“I knew my parents wouldn’t be waiting for me,” said Margret, whose parents were both killed by armed groups.
Months later, under her uncle’s thatched roof a baby was born.
Margret couldn’t remember the last time she had felt love, as a pure and whole emotion, until she held the newborn in her arms. “I didn’t see it as one of the perpetrators. It was a new start. Now I would no longer be fighting, I would be looking after a child.”
To her captors, she would say, “Look at me now, I am living fine. I have returned and started a new life. I am trying to catch up.”
Thousands of children are still waiting for their freedom, for their chance to resume a lost childhood.
“UNICEF needs approximately US $4.2 million to ensure the reintegration of an estimated 2100 child soldiers in 2020 . We are lacking most of it,” admits Lieby.
“These children are not only waiting for release, but also to get family tracing and reunification. They are waiting for a reintegration package, for vocational training, for education. But we have no money.”
The reintegration of a child once released, costs approximately US $2,000 for three years, to purchase food, support family tracing and reunification, conduct healthcare and sexually transmitted disease testing, as well as assist with education, vocational support or starting a small business. Furthermore, a plan for each child is developed which will include either formal education or vocation training. The success of the programme truly lies with the social workers. Each child has a dedicated social worker for the full period.

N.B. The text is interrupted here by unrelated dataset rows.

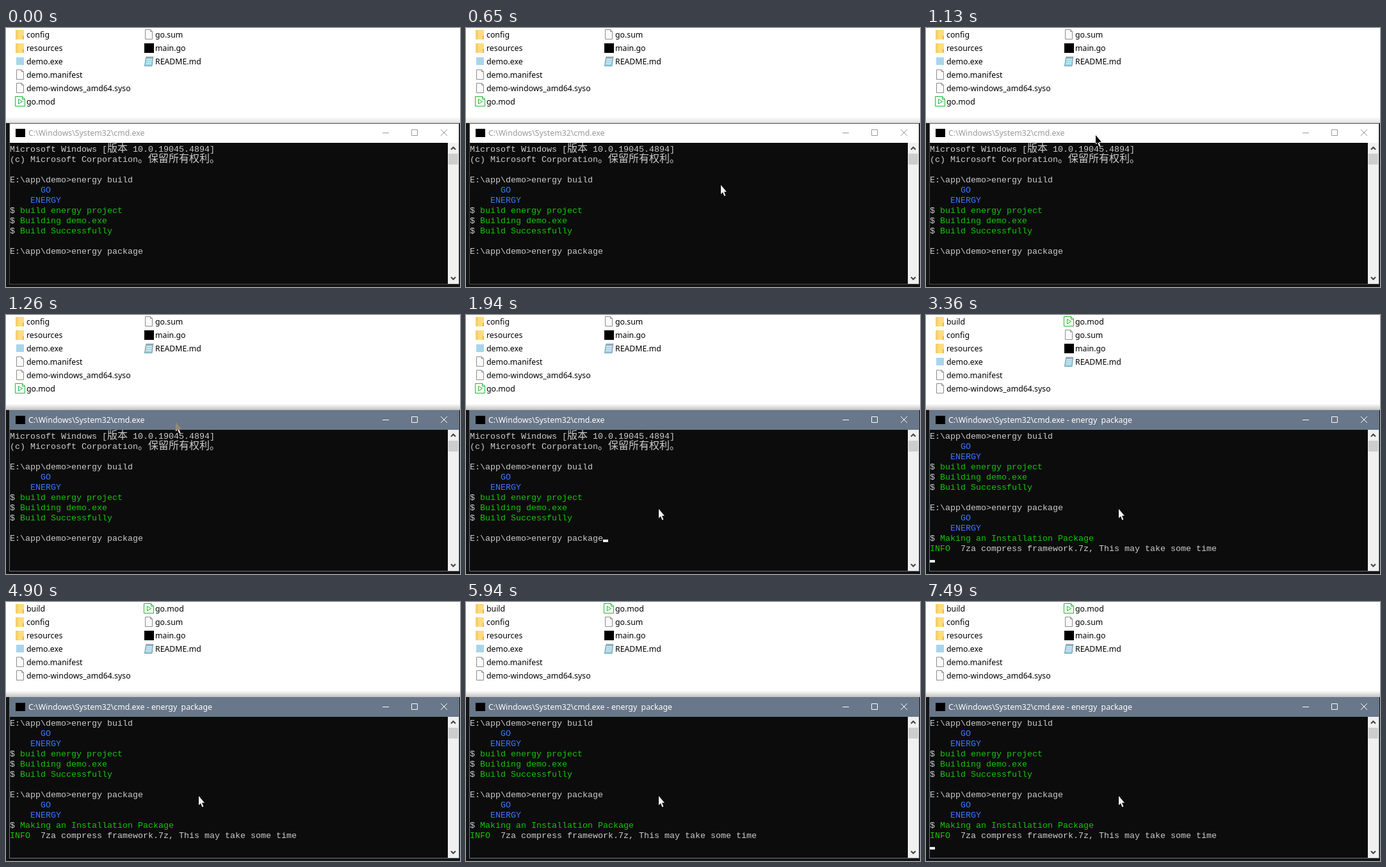
These frames come from a looping animation (709x406 px, 8 s). An HTML page:

```html
<!DOCTYPE html>
<html lang="zh-CN">
<head>
<meta charset="utf-8">
<title>Terminal packaging</title>
<style>
  html, body { margin: 0; width: 100%; height: 100%; overflow: hidden; background: #fff; }
  svg { display: block; }
  text { white-space: pre; }
  .ui { font: 12.32px "Noto Sans", "Open Sans", sans-serif; }
  .con { font: 13.333px "Liberation Mono", "Courier New", monospace; fill: #ccc; }
  .cjk { font: 300 16px "Noto Sans CJK SC", "Noto Sans CJK", sans-serif; }
  .green { fill: #16c60c; }
  .blue { fill: #3b78ff; }
  .cursor { fill: #fff; mix-blend-mode: difference; }
</style>
</head>
<body>
<svg id="stage" width="709" height="406" viewBox="0 0 709 406"></svg>
<script>
const LOOP = 8000;
const ACTIVE = 1260, ENTER = 2670, REFRESH = 3360;
const PRINTS = [2760, 2850, 2940, 3290];
const BLINKS = [1800, 2340, ENTER, 3840, 4370, 4900, 5430, 5940, 6470, 7020, 7490];

const rect = (x, y, w, h, fill, extra = '') =>
  `<rect x="${x}" y="${y}" width="${w}" height="${h}" fill="${fill}" ${extra}/>`;
const path = (d, stroke, fill = 'none', extra = '') =>
  `<path d="${d}" stroke="${stroke}" fill="${fill}" ${extra}/>`;
const label = (x, y, s, fill = '#000') => `<text class="ui" x="${x}" y="${y}" fill="${fill}">${s}</text>`;
const span = (cls, s) => `<tspan class="${cls}">${s}</tspan>`;
const passed = (times, t) => times.filter(at => t >= at).length;

// Icons sit in a 16 by 16 cell
const ICONS = {
  folder: rect(1, 1, 13, 15, '#ffdc7c') + rect(1, 1, 4, 15, '#f7d069') + rect(12, 10, 2, 6, '#e9b94a'),
  page: path('M2.5 .5H10.5L13.5 3.5V15.5H2.5Z', '#8c8c8c', '#fafafa') + path('M10.5 .5V3.5H13.5', '#8c8c8c'),
  app: rect(2, 2, 12, 12, '#a9d5ea'),
  code: rect(1, 1, 15, 15, '#000'),
  play: path('M.5 .5H11.5L15.5 4.5V15.5H.5Z', '#25b532', '#fff') +
    path('M11.5 .5V4.5H15.5', '#25b532') + path('M5.5 4.5V12L11.5 8.2Z', '#25b532'),
  note: path('M3.5 2.5H14.5L13 15.5H1.5Z', '#6f98a8', '#9fd3e6') +
    path('M4 5.5H13M4 8.5H12.5M3.5 11.5H12', '#e2f3f8') +
    path('M4 1.5H15', '#777', 'none', 'stroke-dasharray="1 1" stroke-width="2"')
};

const FILES = [
  ['folder', 'config'], ['folder', 'resources'], ['app', 'demo.exe'],
  ['page', 'demo.manifest'], ['page', 'demo-windows_amd64.syso'], ['play', 'go.mod'],
  ['page', 'go.sum'], ['code', 'main.go'], ['note', 'README.md']
];

const step = s => '$ ' + span('green', s);
const BANNER = [span('blue', '      GO'), span('blue', '    ENERGY')];
const LOG = [
  `Microsoft Windows [${span('cjk', '版本')} 10.0.19045.4894]`,
  `(c) Microsoft Corporation${span('cjk', '。保留所有权利。')}`,
  '',
  'E:\\app\\demo&gt;energy build',
  ...BANNER,
  step('build energy project'),
  step('Building demo.exe'),
  step('Build Successfully'),
  '',
  'E:\\app\\demo&gt;energy package',
  ...BANNER,
  step('Making an Installation Package'),
  span('green', 'INFO') + '  7za compress framework.7z, This may take some time'
];

function explorer(t) {
  const files = t >= REFRESH ? [['folder', 'build'], ...FILES] : FILES;
  return files.map(([icon, name], i) => {
    const x = 14 + 201 * Math.floor(i / 6), y = 2 + 21 * (i % 6);
    return `<g transform="translate(${x} ${y})">${ICONS[icon]}</g>` + label(x + 18, y + 13, name);
  }).join('');
}

function frame(t) {
  const active = t >= ACTIVE;
  const bar = active ? '#687789' : '#fff', ink = active ? '#fff' : '#999';
  const edge = active ? '#687789' : '#4a4a4a';
  const title = 'C:\\Windows\\System32\\cmd.exe' + (t >= ENTER ? ' - energy  package' : '');
  const shadow = `<linearGradient id="shadow" x2="0" y2="1"><stop stop-opacity="0"/>` +
    `<stop offset="1" stop-opacity="${active ? .24 : .12}"/></linearGradient>`;
  return shadow + rect(0, 139, 709, 10, 'url(#shadow)') +
    rect(0, 149, 709, 257, '#141414') +
    rect(5.5, 149.5, 702, 252, '#0c0c0c', `stroke="${edge}"`) +
    rect(6, 150, 701, 30, bar) +
    rect(15, 158, 15, 13, '#000') +
    label(35, 169, title, ink) +
    path('M588 164.5H598M633.5 159.5H642.5V168.5H633.5ZM679 159L689 169M689 159L679 169', ink) +
    rect(690, 180, 17, 221, '#f0f0f0') +
    rect(691, 197, 15, 17, '#cdcdcd') +
    path('M695 190.5L698.5 187L702 190.5M695 390.5L698.5 394L702 390.5', '#404040', 'none', 'stroke-width="2"');
}

function terminal(t) {
  const shown = 11 + passed(PRINTS, t);
  const typing = t < ENTER;
  const caretLine = typing ? 10 : shown;
  const top = Math.max(0, caretLine - 12);
  const lines = LOG.slice(top, shown).map((s, i) =>
    `<text class="con" x="6" y="${194 + 16 * i}">${s}</text>`).join('');
  const caretOn = passed(BLINKS, t) % 2;
  return lines + (caretOn ? rect(typing ? 214 : 6, 192 + 16 * (caretLine - top), 8, 4, '#f2f2f2') : '');
}

// Pointer position, sampled in even steps like a screen recorder
function glide(t, start, gap, steps, from, to, ease) {
  const k = Math.min(1, Math.max(0, Math.floor((t - start) / gap + 1e-6) / steps));
  return from.map((v, i) => Math.round(v + (to[i] - v) * ease(k)));
}

function pointer(t) {
  if (t < 250) return '';
  const [x, y] = t < 1520
    ? glide(t, 250, 820 / 12, 12, [655, 396], [265, 168], k => 1 - (1 - k) ** 2)
    : glide(t, 1520, 70, 6, [265, 168], [301, 304], k => k * k * (3 - 2 * k));
  return `<path class="cursor" transform="translate(${x} ${y})" d="M0 0V14.5L3 11.6L5.4 17.5L7.4 16.6L5 10.8H9Z"/>`;
}

const stage = document.getElementById('stage');
let last = '';
function tick() {
  const t = performance.now() % LOOP;
  const picture = rect(0, 0, 709, 406, '#fff') + explorer(t) + frame(t) + terminal(t) + pointer(t);
  if (picture !== last) stage.innerHTML = last = picture;
  requestAnimationFrame(tick);
}
tick();
</script>
</body>
</html>
```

Because of a lack of funding, Margret has been on the waiting list for a nearby vocational course for almost two years, in a country where more than two million school aged children are not attending school and feels herself slipping into depression.
“We have a lost generation somewhere,” said Lieby. “For children that are released, like other children in this country, there are not enough services available. If a service never existed, we do what we can with what is available. But this complicates the reintegration issue.”
Since 2013 UNICEF has secured the release and the reintegration of more than 3600 children like Margret through a dedicated child protection team and with partners working to establish educational and vocational opportunities as well as psychosocial support.
It is with funding from the Office of the U.S. Special Envoy for Sudan and South Sudan that work continues, and both hope and futures are being restored.